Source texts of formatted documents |
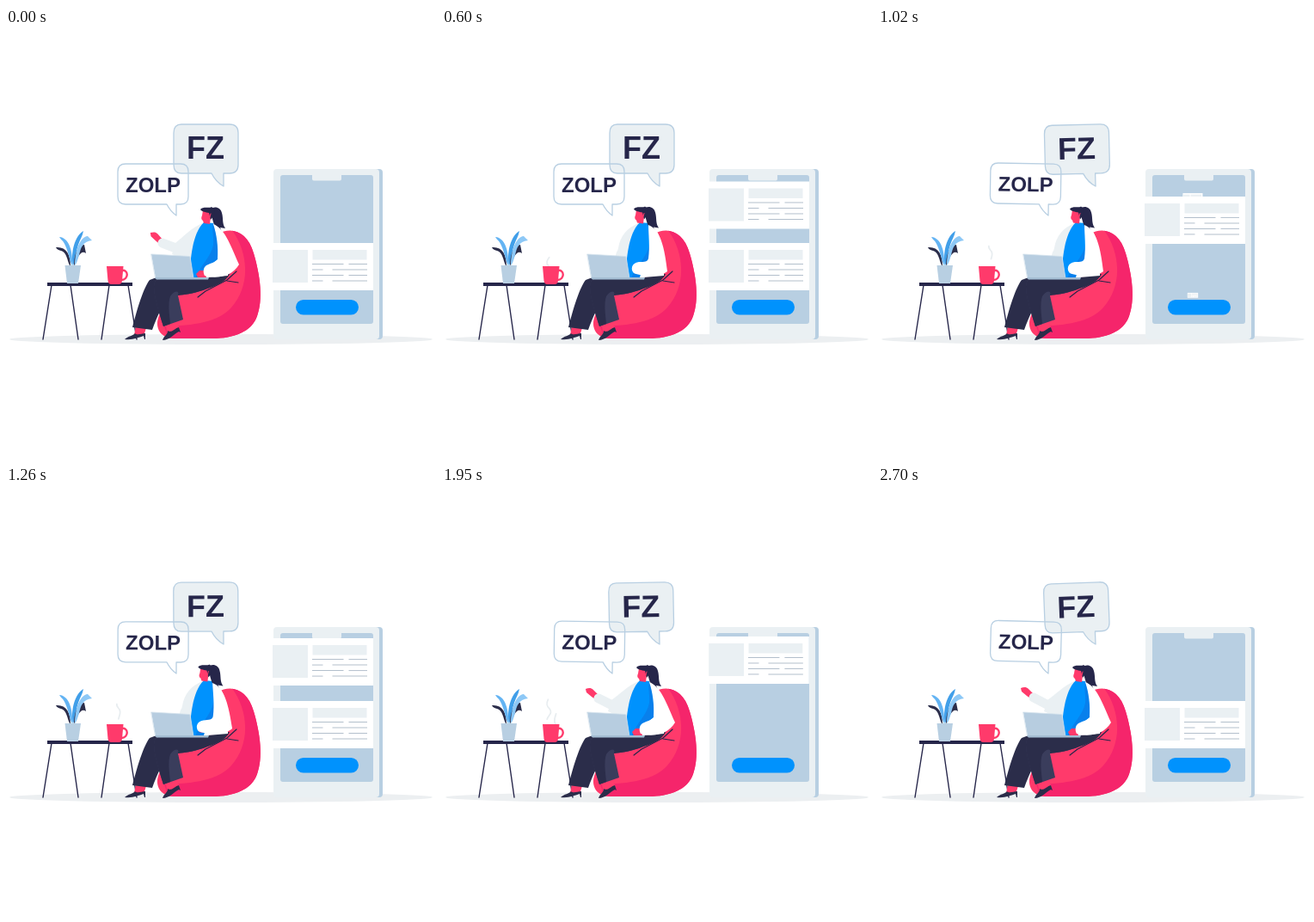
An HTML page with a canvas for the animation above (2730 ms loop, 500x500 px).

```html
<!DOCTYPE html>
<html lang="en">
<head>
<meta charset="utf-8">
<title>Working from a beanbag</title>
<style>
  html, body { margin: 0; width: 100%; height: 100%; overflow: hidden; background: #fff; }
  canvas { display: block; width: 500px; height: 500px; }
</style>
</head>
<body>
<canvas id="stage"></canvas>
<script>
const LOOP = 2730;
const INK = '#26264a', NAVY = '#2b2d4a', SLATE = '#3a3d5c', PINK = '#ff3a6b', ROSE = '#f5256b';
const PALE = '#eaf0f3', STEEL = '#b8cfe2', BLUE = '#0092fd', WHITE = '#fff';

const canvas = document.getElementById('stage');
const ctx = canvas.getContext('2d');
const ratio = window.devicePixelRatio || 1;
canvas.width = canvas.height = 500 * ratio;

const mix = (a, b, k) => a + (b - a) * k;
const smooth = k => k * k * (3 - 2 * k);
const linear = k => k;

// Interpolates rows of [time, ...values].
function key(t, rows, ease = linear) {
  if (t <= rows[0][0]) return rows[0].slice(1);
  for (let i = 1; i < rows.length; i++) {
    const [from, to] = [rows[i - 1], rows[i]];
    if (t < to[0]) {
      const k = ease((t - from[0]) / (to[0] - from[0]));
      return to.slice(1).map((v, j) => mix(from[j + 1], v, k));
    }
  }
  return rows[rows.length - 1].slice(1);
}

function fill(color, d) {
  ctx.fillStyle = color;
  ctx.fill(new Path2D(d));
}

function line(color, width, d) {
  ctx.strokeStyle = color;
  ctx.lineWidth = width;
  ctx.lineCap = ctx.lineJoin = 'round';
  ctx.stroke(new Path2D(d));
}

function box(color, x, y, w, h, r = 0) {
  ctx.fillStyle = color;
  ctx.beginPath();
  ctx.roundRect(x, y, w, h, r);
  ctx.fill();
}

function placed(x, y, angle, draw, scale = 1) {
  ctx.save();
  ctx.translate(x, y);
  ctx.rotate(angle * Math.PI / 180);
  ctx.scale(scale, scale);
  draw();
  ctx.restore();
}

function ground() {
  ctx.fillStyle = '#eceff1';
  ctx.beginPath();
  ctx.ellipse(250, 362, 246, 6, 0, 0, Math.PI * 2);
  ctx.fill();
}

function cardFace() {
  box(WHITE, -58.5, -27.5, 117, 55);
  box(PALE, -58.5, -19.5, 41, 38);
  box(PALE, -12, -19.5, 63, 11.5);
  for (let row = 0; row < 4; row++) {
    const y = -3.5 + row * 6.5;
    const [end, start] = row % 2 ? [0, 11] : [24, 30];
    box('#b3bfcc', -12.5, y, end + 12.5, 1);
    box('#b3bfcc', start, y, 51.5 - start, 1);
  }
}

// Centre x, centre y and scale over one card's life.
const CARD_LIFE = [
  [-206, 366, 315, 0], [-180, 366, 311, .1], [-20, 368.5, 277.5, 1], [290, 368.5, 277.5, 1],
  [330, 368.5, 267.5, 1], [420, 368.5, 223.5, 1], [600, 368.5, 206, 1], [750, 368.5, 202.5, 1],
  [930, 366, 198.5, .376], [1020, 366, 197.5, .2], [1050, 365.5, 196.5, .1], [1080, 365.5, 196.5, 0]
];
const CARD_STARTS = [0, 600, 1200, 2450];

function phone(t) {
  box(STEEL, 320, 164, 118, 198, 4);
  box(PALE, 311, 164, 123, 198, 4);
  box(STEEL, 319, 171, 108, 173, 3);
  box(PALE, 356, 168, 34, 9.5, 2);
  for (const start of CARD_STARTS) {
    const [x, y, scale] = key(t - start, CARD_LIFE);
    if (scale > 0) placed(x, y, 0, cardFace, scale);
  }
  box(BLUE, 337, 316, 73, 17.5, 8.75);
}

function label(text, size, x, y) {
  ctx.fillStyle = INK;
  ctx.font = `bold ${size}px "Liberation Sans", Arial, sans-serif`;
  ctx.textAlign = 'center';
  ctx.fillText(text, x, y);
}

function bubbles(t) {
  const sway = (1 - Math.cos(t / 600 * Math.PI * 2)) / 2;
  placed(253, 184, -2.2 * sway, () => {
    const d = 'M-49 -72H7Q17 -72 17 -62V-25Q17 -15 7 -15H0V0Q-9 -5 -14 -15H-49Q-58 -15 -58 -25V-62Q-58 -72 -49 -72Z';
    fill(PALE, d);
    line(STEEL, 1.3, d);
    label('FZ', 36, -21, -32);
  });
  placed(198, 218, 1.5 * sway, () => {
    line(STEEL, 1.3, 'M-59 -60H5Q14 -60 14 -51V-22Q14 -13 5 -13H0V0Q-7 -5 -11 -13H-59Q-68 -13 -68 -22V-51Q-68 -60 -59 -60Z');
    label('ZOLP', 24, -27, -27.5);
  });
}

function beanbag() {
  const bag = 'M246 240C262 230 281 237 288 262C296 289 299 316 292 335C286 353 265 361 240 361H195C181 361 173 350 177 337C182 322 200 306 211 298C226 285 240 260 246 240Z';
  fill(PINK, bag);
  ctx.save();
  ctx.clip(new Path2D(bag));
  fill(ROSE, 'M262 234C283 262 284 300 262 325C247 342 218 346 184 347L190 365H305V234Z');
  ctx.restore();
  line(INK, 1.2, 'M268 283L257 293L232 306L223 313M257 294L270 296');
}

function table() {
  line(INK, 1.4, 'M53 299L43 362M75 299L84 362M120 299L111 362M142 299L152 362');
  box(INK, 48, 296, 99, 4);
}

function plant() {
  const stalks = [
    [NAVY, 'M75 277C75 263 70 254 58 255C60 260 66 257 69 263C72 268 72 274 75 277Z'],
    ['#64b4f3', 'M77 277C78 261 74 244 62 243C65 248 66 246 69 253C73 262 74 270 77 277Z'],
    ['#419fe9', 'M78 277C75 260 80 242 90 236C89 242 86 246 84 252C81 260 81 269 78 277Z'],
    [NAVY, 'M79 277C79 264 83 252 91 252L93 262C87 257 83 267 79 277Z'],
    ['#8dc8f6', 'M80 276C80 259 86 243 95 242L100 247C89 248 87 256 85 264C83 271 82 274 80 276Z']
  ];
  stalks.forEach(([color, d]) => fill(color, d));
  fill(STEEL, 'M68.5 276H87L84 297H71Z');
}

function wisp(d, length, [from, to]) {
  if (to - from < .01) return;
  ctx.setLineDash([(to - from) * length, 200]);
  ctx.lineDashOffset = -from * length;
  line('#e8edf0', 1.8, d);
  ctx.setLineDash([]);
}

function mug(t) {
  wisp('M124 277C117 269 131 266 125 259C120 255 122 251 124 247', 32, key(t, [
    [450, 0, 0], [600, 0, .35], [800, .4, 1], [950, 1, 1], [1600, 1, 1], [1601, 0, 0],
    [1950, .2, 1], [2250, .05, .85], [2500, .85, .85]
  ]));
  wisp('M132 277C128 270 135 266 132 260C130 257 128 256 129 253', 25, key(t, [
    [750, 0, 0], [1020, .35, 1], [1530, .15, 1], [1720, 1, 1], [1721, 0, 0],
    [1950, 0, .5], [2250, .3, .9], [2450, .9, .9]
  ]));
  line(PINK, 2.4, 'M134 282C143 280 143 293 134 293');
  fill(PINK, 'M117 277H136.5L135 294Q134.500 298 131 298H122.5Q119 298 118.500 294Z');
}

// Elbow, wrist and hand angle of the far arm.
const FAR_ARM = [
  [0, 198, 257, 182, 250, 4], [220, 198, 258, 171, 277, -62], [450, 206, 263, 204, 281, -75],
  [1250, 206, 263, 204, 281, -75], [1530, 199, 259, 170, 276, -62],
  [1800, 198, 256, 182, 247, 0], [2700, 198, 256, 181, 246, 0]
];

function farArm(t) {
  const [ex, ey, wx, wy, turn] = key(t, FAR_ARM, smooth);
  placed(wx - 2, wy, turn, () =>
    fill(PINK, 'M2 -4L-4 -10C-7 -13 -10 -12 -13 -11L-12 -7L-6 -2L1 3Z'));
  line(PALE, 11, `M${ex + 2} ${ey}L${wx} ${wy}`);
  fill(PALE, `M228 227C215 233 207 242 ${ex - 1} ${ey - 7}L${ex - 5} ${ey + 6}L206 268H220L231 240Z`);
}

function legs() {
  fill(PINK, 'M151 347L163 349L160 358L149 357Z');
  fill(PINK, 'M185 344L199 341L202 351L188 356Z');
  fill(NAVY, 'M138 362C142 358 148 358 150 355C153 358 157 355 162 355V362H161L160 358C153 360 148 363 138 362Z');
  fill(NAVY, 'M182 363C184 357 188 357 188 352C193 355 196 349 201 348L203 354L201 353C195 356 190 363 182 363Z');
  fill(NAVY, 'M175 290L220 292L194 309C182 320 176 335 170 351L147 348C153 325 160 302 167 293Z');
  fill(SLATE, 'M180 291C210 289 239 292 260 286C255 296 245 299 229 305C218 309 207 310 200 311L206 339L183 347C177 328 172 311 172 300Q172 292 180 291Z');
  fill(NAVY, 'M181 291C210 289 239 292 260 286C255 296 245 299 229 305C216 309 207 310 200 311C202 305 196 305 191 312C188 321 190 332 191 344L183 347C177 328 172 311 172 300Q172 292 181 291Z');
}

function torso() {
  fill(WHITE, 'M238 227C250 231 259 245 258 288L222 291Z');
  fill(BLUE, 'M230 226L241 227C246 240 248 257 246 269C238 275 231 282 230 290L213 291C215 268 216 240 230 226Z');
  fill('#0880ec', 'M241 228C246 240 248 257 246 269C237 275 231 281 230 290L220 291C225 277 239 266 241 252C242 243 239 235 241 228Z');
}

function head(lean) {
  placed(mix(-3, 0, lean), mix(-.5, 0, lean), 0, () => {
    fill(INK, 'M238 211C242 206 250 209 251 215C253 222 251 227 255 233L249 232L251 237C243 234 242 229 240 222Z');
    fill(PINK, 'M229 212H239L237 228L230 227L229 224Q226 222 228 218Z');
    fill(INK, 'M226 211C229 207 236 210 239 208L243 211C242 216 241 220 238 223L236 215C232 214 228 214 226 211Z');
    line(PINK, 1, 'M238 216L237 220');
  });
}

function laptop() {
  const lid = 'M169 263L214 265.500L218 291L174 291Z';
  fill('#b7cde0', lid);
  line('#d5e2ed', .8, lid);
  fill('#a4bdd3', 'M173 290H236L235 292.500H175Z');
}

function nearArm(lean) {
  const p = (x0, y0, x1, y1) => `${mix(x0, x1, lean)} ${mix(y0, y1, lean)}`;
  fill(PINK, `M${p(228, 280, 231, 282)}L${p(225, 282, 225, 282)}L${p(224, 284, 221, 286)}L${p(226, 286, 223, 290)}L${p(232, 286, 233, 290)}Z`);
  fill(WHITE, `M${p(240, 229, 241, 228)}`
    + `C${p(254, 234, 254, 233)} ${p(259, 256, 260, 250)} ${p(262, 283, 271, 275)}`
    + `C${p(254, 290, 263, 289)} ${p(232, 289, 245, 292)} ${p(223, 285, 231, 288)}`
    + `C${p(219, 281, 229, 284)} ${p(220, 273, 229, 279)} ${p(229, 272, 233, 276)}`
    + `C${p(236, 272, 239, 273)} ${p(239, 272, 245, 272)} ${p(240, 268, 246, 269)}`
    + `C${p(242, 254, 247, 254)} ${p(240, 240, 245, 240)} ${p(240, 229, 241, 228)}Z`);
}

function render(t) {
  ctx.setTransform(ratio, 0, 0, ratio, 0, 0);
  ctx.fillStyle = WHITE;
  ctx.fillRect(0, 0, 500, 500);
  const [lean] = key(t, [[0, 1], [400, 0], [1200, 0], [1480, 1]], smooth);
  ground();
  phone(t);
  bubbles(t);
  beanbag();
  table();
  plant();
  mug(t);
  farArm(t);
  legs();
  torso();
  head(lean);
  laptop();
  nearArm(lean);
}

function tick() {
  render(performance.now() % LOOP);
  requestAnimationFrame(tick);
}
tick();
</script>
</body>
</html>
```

PROBLEM | Go through the data and show every line where "head" occurs.

ANSWER AREA |
<head>
</head>
function head(lean) {
  head(lean);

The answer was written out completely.